“The very low interest rates that we have today are sending a signal that this is an extraordinarily good time to make the investments in infrastructure that will lead to higher rates of economic growth in the future,” he said in an interview.

What really matters, Dodge said, is a government’s ability to service its debt.

“With very low interest rates, you can sustain considerably higher levels of public debt than you could at very high interest rates.”

Oliver is correct to say Ontario and Quebec should lower their operating expenditures, but they shouldn’t stop borrowing money, Dodge said.

“In trying to be simple, he’s made a big mistake in talking about reining in borrowing requirements,” he said.
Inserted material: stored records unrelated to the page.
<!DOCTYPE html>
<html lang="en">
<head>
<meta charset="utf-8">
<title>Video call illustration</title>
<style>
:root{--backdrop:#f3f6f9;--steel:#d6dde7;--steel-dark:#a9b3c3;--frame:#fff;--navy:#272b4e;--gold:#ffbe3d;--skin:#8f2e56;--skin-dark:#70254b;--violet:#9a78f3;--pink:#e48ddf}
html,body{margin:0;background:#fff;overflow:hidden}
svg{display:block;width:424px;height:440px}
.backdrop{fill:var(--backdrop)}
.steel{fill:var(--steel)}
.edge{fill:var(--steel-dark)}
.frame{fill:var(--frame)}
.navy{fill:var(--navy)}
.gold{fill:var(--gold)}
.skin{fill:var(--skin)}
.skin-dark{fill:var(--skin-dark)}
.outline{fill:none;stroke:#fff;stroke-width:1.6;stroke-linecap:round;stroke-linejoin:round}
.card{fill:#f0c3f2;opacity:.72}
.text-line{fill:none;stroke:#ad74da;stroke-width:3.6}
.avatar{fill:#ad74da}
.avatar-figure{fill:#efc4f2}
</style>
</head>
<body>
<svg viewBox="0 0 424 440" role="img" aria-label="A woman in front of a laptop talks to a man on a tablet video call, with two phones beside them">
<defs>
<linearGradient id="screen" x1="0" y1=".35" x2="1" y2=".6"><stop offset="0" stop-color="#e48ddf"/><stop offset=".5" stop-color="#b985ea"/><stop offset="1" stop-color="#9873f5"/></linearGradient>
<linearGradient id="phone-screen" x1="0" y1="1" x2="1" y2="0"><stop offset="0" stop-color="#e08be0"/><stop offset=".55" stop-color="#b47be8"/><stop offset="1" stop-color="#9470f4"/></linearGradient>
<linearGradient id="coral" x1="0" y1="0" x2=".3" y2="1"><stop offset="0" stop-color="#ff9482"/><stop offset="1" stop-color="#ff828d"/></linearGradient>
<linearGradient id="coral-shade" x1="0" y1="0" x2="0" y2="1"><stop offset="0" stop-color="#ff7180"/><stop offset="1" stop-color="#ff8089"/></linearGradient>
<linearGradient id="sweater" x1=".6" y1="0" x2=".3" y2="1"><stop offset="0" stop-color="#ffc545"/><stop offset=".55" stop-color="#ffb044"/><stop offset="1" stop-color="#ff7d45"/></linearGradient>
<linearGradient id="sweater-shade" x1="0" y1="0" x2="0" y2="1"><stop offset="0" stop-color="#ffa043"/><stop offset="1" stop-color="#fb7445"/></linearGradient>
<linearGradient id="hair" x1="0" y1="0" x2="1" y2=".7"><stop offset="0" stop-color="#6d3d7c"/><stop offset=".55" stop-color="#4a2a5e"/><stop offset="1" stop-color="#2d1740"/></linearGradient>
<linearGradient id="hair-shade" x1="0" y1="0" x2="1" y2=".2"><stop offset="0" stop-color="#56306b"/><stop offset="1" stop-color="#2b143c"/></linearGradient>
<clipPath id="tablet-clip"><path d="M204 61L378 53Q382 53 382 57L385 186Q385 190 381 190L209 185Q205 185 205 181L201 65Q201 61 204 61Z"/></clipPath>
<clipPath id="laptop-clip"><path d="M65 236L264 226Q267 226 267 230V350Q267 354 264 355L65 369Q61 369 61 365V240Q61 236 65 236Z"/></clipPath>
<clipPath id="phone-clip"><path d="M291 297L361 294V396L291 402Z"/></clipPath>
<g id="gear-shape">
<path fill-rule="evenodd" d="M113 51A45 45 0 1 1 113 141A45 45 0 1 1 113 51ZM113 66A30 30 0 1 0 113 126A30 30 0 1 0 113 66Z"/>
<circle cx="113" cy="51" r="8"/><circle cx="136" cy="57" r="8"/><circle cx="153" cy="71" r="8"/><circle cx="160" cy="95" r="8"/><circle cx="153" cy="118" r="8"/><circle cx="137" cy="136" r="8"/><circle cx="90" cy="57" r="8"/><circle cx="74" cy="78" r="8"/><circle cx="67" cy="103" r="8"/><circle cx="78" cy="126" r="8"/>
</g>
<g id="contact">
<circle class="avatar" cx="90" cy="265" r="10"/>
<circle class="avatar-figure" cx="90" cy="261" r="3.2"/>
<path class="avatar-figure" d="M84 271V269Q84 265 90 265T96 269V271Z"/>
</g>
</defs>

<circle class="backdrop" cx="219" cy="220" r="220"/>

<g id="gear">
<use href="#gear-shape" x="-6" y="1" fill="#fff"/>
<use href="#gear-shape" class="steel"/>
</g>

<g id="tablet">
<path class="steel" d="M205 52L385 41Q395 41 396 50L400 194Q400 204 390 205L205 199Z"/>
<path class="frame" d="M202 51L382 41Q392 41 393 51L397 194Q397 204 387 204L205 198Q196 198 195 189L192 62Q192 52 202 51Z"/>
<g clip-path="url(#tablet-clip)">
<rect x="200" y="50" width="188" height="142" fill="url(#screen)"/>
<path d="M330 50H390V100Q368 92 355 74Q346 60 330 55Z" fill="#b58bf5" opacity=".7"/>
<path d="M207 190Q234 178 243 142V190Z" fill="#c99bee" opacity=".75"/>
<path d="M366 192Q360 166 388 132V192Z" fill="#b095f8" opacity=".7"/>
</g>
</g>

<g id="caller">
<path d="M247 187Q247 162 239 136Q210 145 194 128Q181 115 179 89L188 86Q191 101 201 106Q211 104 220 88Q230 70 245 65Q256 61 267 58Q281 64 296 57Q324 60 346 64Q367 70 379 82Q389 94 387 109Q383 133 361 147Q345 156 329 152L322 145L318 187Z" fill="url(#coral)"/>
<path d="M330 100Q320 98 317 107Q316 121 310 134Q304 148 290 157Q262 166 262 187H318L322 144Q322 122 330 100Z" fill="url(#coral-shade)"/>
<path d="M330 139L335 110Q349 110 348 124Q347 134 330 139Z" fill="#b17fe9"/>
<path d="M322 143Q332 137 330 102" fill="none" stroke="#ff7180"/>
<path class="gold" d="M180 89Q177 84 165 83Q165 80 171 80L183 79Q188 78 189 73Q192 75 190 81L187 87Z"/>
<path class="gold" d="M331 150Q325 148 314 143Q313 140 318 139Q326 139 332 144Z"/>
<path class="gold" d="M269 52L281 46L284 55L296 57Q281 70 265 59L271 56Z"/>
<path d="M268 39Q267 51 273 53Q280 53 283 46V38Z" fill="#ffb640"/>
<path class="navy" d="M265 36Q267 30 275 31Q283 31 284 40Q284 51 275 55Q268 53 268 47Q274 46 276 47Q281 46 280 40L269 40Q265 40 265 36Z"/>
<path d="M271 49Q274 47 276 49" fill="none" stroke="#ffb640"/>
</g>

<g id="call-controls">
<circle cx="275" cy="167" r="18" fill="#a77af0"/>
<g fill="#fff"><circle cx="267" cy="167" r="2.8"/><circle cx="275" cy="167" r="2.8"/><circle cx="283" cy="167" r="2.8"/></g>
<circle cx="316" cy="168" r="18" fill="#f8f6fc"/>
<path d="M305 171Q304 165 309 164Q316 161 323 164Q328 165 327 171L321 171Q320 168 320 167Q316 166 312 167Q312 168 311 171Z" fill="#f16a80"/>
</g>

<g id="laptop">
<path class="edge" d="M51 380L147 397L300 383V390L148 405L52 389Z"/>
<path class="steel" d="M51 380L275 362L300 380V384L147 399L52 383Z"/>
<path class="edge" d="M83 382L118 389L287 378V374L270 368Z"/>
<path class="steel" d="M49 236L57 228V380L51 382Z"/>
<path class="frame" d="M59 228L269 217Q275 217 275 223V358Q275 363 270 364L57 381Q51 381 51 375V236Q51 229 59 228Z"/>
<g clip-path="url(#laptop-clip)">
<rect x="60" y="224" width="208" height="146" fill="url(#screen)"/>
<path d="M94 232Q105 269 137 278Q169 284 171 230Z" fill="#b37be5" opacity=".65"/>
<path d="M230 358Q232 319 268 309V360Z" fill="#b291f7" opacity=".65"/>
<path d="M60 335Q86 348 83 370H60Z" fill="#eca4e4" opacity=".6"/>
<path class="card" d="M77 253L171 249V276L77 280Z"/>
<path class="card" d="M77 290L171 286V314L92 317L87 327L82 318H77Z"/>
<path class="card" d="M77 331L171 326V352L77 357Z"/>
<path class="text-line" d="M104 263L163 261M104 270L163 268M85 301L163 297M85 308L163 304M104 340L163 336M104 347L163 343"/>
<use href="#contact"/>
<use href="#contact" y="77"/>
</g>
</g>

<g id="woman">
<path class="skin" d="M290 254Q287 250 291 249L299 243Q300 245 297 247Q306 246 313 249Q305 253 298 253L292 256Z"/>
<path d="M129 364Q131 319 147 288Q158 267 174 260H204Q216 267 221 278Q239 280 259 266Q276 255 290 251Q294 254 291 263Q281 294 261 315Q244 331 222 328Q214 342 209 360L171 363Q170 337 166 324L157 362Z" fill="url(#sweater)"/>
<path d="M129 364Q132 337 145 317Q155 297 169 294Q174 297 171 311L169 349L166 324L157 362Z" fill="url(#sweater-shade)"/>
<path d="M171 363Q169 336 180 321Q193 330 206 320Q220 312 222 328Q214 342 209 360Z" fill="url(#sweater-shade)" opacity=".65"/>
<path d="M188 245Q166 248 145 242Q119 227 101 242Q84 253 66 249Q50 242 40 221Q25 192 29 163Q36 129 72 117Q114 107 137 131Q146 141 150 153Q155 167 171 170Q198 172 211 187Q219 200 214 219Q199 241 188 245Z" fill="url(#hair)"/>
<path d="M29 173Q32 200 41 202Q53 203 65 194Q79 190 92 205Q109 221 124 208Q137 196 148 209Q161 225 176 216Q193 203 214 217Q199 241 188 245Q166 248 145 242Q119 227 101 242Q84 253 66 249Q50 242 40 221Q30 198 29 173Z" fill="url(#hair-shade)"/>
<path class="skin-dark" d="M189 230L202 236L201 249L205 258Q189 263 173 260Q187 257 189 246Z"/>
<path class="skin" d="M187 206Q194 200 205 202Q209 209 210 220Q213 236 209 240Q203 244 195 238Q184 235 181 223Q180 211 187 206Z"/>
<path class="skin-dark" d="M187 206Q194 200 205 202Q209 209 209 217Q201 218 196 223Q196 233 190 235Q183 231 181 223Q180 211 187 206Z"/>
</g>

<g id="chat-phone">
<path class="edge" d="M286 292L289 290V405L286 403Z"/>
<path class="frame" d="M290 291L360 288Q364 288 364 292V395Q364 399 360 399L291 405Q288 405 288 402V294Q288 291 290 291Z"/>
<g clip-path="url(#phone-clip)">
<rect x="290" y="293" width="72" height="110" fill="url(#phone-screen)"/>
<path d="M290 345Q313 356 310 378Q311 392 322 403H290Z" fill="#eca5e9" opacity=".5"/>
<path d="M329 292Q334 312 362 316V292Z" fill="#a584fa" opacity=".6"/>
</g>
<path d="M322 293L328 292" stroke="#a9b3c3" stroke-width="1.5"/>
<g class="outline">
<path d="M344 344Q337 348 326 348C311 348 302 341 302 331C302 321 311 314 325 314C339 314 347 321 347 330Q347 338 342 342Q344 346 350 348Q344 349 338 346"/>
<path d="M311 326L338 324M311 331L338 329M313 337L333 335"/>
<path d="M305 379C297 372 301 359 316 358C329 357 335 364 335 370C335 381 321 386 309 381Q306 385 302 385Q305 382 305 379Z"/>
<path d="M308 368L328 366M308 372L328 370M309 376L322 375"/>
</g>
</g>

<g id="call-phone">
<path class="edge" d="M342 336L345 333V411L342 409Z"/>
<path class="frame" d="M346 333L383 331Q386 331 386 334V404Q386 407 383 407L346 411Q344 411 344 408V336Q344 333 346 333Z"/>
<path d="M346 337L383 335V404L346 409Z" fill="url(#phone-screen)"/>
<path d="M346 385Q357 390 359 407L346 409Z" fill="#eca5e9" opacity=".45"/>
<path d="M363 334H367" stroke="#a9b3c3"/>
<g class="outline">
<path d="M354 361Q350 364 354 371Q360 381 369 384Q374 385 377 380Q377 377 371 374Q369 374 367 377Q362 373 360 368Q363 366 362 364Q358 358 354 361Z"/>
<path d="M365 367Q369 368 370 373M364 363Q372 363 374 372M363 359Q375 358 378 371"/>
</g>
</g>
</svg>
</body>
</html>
“But he’s absolutely correct to say that in the case of both provinces, they’ve got to rein in their current expenditures … so that they can borrow and that markets will understand that their current expenditures are under control and in line with revenues.

“Markets will understand perfectly well that this is a good time to be making some of these long-lived investments.”

Deficit financing is perfectly acceptable in times of economic turmoil, said Finn Poschmann, vice-president of research at the C.D. Howe Institute.

“Normally, that’s going to happen automatically, anyway. We have automatic stabilizers,” he said.

“If unemployment goes up, then UI or EI benefits go up. Social-assistance spending goes up. When the economy is running slowly, government revenue goes down, so you have these impetuses … that are going to push governments toward deficit financing, if they’re not already in that position.”

That’s fine for the short term — easing out of stimulus is better than a short, sharp shock. But 2009 was a long time ago, Poschmann said.

“That said, there’s nothing that indicates that we should be talking about stimulus spending five years after the end of a recession. To be still wondering about when is the right time to start getting serious about reducing deficits is ridiculous.”

If Ontario and Quebec want to avoid a debt downgrade and higher carrying costs in public debt, they will have to shift gears, he warned: when rates go back up, the impact is immediate and dramatic.

“The debt at this time has been financed at extremely low interest rates. Those rates will go up, and as they go up, the carrying cost of Ontario’s existing debt will go up very, very quickly.”


The experts agree that Oliver is correct to urge Ontario and Quebec to rein in their spending. But whether now is the time to focus on battling deficits and slashing debt remains debatable.

Borrowing at low interest rates to pay for badly needed infrastructure projects would yield a better return down the road, Dodge argues. On the other hand, rates will rise eventually, so best be ready, counters Poschmann.

Oliver is, of course, a Conservative finance minister — his disdain for debt and deficits is as much political as it is practical. So his statement earns a rating of “a little baloney.”


The Baloney Meter is a project of The Canadian Press that examines the level of accuracy in statements made by politicians. Each claim is researched and assigned a rating based on the following scale:

No baloney — the statement is completely accurate

A little baloney — the statement is mostly accurate but more information is required

Some baloney — the statement is partly accurate but important details are missing

A lot of baloney — the statement is mostly inaccurate but contains elements of truth

Full of baloney — the statement is completely inaccurate



Finn Poschmann

David Dodge

Ontario Financing Authority

Ontario 2014 budget

Details of Ontario’s Finances

Ontario’s Borrowing and Debt History

Quebec 2014 budget

Quebec 2008 budget